══ RECORDED DATA

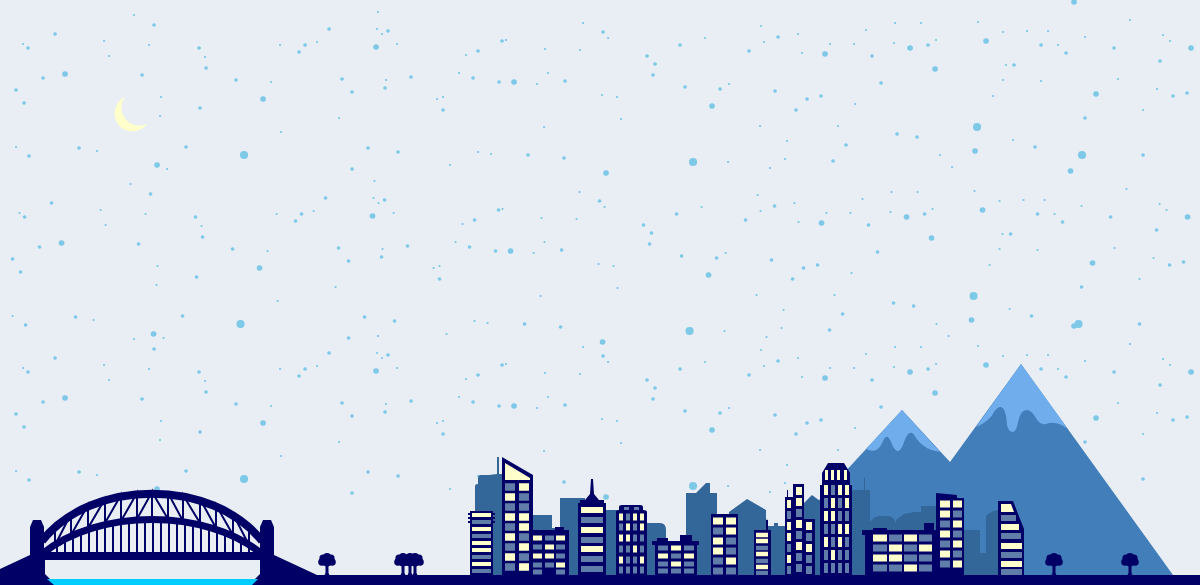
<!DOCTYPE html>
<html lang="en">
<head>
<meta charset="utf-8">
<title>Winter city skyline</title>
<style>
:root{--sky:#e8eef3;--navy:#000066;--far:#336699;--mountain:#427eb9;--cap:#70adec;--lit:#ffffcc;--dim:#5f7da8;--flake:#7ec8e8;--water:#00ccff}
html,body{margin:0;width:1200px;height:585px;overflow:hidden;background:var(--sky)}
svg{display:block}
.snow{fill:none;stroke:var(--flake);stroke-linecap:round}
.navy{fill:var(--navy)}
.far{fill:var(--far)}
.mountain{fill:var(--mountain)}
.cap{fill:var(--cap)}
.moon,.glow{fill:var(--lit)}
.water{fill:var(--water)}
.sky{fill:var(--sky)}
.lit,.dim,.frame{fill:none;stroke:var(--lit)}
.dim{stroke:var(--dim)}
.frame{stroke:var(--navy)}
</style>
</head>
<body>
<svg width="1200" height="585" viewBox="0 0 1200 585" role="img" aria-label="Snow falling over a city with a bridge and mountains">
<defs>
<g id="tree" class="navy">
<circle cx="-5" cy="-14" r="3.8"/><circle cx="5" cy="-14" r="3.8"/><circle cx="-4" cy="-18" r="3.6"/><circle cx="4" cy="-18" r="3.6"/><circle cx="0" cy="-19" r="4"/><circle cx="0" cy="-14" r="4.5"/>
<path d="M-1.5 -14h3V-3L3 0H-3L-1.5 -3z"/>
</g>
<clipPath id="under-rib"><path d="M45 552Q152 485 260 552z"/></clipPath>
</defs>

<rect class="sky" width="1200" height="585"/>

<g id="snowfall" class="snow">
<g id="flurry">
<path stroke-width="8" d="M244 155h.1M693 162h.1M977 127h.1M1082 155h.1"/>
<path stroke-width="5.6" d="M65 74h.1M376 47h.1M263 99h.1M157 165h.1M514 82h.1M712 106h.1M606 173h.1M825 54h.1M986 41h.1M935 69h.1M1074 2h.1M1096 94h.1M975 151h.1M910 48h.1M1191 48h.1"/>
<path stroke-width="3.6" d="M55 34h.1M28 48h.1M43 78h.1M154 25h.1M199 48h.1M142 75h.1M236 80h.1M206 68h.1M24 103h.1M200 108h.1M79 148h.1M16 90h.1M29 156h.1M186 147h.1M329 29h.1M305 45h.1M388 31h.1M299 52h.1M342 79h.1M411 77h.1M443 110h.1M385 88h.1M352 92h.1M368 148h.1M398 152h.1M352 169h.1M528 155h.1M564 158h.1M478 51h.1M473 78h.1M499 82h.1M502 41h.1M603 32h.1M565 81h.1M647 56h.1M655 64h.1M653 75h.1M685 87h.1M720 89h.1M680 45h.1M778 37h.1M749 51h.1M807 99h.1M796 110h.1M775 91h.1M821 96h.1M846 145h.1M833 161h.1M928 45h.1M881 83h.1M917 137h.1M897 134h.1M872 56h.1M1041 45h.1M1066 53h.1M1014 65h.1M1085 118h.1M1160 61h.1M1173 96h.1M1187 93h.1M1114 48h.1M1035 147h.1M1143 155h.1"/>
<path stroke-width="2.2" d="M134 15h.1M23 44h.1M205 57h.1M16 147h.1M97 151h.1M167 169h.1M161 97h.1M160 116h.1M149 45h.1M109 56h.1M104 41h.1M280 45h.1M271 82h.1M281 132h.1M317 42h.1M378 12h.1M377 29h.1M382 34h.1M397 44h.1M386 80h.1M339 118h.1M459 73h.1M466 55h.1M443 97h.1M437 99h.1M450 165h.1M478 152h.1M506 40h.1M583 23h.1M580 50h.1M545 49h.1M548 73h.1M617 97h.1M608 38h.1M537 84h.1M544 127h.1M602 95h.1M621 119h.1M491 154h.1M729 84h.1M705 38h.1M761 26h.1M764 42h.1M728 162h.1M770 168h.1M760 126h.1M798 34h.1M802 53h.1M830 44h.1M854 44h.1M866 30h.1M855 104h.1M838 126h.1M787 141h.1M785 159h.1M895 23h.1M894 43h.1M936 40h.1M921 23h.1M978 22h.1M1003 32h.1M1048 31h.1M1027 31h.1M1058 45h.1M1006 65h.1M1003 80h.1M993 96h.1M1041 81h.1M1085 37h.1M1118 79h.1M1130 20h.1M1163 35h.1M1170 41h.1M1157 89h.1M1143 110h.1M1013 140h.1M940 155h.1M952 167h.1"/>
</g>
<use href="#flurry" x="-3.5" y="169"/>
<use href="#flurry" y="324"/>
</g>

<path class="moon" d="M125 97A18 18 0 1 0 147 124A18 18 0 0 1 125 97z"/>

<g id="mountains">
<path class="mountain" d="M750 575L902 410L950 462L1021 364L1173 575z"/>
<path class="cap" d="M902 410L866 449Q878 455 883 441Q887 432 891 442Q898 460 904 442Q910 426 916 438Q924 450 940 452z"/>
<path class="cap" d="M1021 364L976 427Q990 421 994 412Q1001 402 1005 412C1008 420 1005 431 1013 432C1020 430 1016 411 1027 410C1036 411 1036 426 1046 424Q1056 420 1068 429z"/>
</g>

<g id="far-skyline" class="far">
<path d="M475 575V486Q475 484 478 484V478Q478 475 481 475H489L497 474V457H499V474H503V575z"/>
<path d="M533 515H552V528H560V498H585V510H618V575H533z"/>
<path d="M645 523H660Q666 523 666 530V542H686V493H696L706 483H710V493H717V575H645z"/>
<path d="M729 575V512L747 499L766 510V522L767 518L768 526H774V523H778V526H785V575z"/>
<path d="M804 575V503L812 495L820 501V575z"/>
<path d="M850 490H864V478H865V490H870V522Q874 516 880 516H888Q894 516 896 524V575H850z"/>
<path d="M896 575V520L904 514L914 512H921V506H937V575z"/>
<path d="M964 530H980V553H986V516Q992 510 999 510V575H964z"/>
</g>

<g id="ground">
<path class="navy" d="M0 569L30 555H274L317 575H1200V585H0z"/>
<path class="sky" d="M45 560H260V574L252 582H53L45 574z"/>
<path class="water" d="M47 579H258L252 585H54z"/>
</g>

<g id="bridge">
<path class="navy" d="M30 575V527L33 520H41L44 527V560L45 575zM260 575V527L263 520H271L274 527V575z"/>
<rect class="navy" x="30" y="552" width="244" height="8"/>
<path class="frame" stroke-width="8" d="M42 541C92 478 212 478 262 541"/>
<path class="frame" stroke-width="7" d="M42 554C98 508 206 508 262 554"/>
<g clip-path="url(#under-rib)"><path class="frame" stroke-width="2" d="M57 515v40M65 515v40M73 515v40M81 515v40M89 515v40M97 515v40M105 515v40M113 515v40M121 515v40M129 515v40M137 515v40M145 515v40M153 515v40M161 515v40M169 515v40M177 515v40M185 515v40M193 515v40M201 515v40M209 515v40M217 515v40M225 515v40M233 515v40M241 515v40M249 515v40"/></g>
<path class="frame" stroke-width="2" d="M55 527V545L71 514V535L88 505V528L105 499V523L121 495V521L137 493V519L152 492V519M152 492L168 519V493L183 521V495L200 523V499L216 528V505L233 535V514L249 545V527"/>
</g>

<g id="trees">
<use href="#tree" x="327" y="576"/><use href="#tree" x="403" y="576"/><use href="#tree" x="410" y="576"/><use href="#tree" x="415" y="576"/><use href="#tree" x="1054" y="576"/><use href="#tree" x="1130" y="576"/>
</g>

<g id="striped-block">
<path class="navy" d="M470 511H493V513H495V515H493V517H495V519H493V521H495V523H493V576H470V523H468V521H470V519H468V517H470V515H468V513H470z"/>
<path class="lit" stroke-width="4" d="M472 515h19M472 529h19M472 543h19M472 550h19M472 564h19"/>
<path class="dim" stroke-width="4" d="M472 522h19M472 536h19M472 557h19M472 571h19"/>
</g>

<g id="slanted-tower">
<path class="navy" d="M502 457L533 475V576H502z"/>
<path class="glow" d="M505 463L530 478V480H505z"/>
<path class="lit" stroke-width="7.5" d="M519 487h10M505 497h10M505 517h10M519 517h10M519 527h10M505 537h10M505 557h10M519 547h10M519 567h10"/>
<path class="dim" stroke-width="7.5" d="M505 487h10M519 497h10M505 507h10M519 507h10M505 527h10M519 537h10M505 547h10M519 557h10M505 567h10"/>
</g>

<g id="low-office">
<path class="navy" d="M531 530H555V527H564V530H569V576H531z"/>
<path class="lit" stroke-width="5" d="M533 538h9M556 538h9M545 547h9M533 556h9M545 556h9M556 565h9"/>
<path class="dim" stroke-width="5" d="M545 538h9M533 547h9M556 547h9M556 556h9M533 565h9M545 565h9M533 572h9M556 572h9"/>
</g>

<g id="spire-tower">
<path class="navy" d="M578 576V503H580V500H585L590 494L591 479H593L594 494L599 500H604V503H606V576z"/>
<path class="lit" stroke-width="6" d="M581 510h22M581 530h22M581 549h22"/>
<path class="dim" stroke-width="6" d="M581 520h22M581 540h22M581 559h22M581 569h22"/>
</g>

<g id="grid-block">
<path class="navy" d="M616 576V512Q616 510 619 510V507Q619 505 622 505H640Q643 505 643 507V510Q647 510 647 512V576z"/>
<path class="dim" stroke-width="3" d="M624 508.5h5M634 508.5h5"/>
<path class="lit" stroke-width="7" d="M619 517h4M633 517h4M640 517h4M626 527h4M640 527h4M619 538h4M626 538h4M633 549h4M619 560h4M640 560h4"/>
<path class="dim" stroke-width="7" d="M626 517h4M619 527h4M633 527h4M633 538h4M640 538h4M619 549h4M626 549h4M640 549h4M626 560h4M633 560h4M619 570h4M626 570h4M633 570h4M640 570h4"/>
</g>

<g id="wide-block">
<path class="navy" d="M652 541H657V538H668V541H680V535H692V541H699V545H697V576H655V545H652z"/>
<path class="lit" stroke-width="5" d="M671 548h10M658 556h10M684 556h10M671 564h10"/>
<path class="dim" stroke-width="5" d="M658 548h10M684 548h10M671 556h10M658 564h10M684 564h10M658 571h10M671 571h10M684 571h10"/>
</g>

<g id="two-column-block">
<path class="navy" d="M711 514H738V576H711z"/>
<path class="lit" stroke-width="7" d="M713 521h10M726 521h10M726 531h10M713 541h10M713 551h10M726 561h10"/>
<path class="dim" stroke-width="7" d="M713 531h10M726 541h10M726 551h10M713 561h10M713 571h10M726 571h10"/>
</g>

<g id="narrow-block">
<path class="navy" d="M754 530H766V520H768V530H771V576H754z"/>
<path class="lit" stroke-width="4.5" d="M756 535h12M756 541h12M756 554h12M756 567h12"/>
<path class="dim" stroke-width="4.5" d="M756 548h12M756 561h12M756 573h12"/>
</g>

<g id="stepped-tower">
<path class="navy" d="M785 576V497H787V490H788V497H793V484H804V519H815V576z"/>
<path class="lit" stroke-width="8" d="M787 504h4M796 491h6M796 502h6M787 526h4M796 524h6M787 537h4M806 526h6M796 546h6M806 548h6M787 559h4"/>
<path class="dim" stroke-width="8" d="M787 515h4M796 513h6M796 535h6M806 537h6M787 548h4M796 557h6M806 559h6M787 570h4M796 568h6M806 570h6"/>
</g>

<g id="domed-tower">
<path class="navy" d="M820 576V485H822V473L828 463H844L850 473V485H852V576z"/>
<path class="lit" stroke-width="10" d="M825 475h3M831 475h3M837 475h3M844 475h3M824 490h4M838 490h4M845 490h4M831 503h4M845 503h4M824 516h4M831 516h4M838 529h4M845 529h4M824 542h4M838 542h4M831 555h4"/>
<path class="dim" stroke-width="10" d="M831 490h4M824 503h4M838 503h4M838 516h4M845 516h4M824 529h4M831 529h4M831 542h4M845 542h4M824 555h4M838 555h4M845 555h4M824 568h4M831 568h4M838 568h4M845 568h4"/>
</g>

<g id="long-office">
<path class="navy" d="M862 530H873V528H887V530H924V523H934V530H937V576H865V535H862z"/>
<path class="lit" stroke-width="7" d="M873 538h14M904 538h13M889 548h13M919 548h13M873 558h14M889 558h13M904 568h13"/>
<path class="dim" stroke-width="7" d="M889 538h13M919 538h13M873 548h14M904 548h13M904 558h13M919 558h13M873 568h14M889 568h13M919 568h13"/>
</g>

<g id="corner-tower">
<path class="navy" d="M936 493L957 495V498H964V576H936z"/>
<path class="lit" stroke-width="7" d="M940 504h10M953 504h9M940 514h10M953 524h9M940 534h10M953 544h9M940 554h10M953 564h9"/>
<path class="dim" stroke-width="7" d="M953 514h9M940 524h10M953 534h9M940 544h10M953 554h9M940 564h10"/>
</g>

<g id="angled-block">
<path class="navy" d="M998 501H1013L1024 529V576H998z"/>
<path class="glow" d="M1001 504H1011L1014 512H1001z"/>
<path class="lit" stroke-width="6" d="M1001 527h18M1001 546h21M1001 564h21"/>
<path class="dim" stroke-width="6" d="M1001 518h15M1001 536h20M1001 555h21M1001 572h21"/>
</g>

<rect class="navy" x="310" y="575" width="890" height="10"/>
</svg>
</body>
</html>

════
══ RECORDED DATA

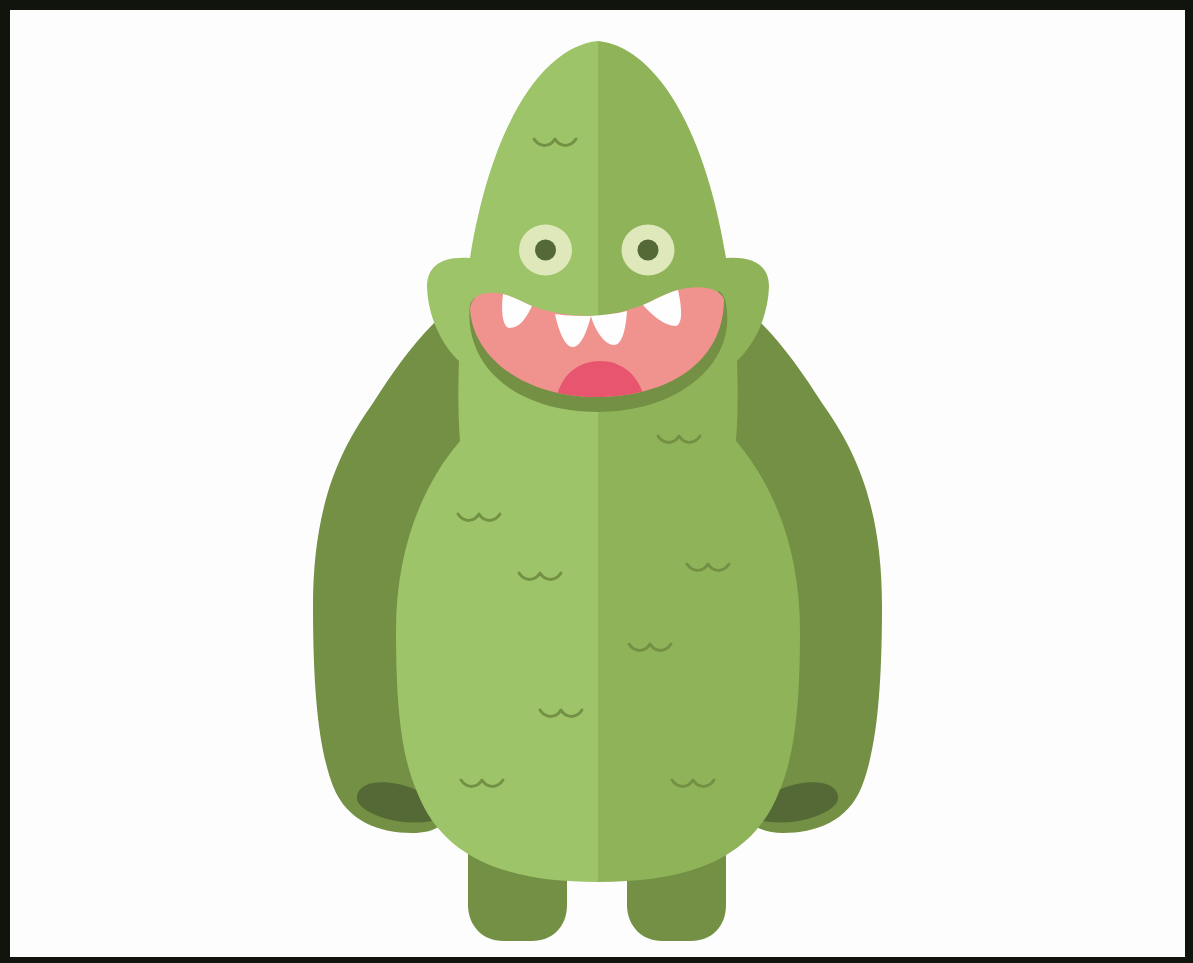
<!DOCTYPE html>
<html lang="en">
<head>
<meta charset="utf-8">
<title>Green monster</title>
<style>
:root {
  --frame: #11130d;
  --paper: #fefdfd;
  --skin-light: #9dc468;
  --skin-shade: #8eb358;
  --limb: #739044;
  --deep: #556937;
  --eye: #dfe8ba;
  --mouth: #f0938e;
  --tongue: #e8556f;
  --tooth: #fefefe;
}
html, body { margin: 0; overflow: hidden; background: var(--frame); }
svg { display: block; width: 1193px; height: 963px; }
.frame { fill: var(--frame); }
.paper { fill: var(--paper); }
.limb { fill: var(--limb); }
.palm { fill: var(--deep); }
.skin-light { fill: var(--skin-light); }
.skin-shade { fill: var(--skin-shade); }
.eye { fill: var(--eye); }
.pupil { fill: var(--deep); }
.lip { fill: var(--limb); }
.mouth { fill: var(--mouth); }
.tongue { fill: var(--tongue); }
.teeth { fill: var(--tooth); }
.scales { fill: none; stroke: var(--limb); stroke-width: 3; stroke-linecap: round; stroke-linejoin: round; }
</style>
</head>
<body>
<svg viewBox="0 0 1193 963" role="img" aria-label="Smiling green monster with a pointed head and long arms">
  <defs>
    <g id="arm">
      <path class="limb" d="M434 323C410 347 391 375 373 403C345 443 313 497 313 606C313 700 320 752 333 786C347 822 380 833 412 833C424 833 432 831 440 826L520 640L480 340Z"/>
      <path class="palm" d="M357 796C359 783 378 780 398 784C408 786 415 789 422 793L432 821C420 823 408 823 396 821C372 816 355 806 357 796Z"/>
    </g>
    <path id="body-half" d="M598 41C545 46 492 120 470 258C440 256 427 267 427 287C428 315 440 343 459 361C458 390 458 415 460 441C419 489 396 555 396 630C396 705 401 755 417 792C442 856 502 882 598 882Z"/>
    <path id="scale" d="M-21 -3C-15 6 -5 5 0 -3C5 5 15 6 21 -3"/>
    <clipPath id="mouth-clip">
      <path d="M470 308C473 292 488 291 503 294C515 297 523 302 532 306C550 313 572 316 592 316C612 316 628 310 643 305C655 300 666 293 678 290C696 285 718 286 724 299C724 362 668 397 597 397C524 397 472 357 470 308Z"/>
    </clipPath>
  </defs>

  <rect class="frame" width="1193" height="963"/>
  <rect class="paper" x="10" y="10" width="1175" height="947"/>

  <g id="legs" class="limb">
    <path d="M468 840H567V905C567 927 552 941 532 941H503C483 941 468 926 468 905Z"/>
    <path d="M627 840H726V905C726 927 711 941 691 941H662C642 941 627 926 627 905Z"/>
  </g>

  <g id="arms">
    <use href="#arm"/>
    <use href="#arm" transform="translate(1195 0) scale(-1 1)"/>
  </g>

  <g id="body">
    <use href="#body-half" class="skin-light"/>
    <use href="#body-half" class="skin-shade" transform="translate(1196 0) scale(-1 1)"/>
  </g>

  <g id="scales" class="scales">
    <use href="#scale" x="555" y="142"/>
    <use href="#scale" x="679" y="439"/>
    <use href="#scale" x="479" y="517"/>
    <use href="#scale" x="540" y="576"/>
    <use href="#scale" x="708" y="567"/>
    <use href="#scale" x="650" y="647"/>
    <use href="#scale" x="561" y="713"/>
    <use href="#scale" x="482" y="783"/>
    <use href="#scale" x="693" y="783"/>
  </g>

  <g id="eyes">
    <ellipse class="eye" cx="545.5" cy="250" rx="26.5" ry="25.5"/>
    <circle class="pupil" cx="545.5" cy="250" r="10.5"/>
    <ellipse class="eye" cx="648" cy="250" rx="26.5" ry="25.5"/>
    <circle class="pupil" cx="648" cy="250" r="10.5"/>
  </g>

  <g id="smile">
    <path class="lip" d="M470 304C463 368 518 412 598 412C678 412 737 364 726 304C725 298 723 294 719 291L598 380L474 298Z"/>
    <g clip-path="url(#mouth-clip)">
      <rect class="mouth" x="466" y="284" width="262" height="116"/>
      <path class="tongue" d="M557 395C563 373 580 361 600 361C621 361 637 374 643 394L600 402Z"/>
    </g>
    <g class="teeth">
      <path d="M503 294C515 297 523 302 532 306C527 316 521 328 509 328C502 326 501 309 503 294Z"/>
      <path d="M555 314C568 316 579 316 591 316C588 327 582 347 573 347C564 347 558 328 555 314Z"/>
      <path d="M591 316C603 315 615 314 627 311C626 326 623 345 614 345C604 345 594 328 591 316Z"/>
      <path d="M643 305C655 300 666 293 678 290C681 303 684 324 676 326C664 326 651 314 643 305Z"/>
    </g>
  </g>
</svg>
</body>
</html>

════

Copy every line from the material in which the word "height" can be found.

* **SOLVED EXERCISE**
html,body{margin:0;width:1200px;height:585px;overflow:hidden;background:var(--sky)}
<svg width="1200" height="585" viewBox="0 0 1200 585" role="img" aria-label="Snow falling over a city with a bridge and mountains">
<rect class="sky" width="1200" height="585"/>
<rect class="navy" x="30" y="552" width="244" height="8"/>
<rect class="navy" x="310" y="575" width="890" height="10"/>
svg { display: block; width: 1193px; height: 963px; }
  <rect class="frame" width="1193" height="963"/>
  <rect class="paper" x="10" y="10" width="1175" height="947"/>
      <rect class="mouth" x="466" y="284" width="262" height="116"/>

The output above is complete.